'It is always helpful to be pushed into different worlds that are unique and unknown,' Cave and Ellis recently said. 'War Machine demanded a wholly different type of score than we had previously done. Together we made a score that was both light and dark, propulsive and meditative at the same time. We developed a kind of "spiritual electronics" that captured both the melancholy and the terrible absurdity of the Afghan war. It was a great pleasure to work with David Michôd, who is not only an extraordinary filmmaker but a musician too. Our favourite score!”
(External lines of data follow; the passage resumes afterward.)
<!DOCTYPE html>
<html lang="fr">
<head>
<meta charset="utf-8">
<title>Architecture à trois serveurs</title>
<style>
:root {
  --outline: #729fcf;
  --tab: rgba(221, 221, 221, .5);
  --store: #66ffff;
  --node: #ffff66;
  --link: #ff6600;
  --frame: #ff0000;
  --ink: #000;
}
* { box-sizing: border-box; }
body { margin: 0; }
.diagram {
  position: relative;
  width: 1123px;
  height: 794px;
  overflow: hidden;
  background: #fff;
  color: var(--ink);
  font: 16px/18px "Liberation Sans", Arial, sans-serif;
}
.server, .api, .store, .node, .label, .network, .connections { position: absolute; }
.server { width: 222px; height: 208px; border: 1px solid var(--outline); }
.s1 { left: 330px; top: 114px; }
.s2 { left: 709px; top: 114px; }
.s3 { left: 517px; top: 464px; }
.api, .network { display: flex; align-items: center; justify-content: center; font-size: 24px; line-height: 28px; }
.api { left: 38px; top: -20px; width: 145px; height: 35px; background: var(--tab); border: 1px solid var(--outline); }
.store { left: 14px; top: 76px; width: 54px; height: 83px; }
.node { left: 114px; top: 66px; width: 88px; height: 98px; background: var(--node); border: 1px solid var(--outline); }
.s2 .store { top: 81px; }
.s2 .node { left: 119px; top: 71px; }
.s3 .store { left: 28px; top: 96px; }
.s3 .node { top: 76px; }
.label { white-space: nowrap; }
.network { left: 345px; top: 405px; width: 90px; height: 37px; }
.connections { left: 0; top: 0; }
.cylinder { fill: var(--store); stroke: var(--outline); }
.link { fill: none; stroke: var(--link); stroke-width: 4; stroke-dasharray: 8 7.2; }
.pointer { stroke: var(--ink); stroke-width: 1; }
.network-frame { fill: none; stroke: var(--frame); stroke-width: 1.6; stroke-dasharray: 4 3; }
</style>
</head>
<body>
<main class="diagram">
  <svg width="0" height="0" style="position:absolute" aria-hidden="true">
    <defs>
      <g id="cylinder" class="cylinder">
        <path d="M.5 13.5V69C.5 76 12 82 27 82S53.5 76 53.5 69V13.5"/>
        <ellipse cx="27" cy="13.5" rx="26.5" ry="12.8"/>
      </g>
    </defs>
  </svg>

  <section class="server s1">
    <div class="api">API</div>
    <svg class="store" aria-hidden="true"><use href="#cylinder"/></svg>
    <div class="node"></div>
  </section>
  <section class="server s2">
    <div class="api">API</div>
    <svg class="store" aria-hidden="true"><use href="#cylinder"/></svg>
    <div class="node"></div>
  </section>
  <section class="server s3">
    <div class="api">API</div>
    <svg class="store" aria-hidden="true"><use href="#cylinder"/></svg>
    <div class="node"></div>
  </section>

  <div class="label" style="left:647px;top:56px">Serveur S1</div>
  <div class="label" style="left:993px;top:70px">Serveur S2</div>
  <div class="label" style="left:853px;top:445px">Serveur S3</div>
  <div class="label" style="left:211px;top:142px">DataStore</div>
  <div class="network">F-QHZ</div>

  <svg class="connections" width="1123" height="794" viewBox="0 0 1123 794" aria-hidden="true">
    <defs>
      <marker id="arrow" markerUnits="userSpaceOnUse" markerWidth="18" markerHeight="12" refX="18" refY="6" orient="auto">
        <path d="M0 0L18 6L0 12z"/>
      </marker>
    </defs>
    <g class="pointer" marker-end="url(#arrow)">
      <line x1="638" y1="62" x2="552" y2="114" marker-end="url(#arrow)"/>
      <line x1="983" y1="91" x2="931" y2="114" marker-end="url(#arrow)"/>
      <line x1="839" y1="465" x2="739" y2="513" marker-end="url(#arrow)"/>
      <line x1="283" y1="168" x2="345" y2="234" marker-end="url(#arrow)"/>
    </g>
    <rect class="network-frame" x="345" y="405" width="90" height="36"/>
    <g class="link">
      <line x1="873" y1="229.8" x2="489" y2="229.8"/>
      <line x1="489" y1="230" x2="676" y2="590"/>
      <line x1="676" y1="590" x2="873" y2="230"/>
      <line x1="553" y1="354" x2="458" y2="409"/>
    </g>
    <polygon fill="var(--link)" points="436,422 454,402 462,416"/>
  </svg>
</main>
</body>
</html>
War Machine opens with ‘Ah America’. This is a slow burning, ethereal, track that gently suggests that this is isn’t going to be a bombastic as The Assassination of Jesse James by the Coward Robert Ford or Lawless… and shows that Cave and Ellis have more to offer than searing soundscapes.
The strand out track on the album is ‘Humble Man’. Throughout its three-and-a-half minutes it feels like a lost Beatles track from their time in India. Delicious harmonies swell while throbbing ‘spiritual electronics’ keep the track moving along. ‘Marjah’ is another tour de force. It is chock full of wonky melodies and woozy synths. As it undulates, you are thrown into a feeling of unease and unrest. ‘The Hand of Helping’ continues what ‘Humble Man’ started with a more ethereal feel. This really works for the song as it gives it a lurid and dream like quality. The album ends with the title track, ‘War Machine’. Its inclusion at the end feels right. If the album had opened with this, it would have been strong, but the conclusion might have felt like a let-down. ‘War Machine’ takes the themes and ideas for the previous 18 tracks, and manages to combine them to create something that not only is cohesive but sums up the whole score, and film.
Cave and Ellis aren’t the only musicians on this album. Roedelius has four tracks, ‘In Lieve Dein’, ‘Kamee’, ‘Fabelwein’ and ‘Staunen Im Fjord’. These tracks have a more organic feel and help to break up Cave and Ellis’s more rarified notes, though it's a subtle touch, and is so in keeping with the previous tracks, that you might not realise that Cave and Ellis aren’t the musicians.
War Machine doesn’t sound like a typical Cave and Ellis score. It feels like they’ve fallen back in love with not only music, but scoring films. Every track feels epic, but understated at the same time. When listening to it at work, on the bus, or at home the music never dominates you 100%, as a John Williams or Alexandre Desplat score can do, instead it sits just behind the scene, or your life, and accompanies it perfectly. And this is what a classic score should be able to do. Its job is to enhance the story, add an emotional impact to the scene, but never steal focus from it. This is done through delicate motifs and intricate rhythms being peppered throughout the score. A deep melancholy permeates it too, this plays is a perfect counter to the subject matter, a satirical film about the Afghanistan War. The scores to the films Catch 22 and Slaughterhouse V worked well due to the starkness of the music, but War Machine adds light and dark flourishes. This is the work of musicians who not only understand how to craft incredible pieces of music, but totally understand the genre they are working with. Whatever happens with Nick Cave and the Bad Seeds going forward, let’s hope that Cave and Ellis continue to create exquisite scores like this.
8Nick Roseblade's Score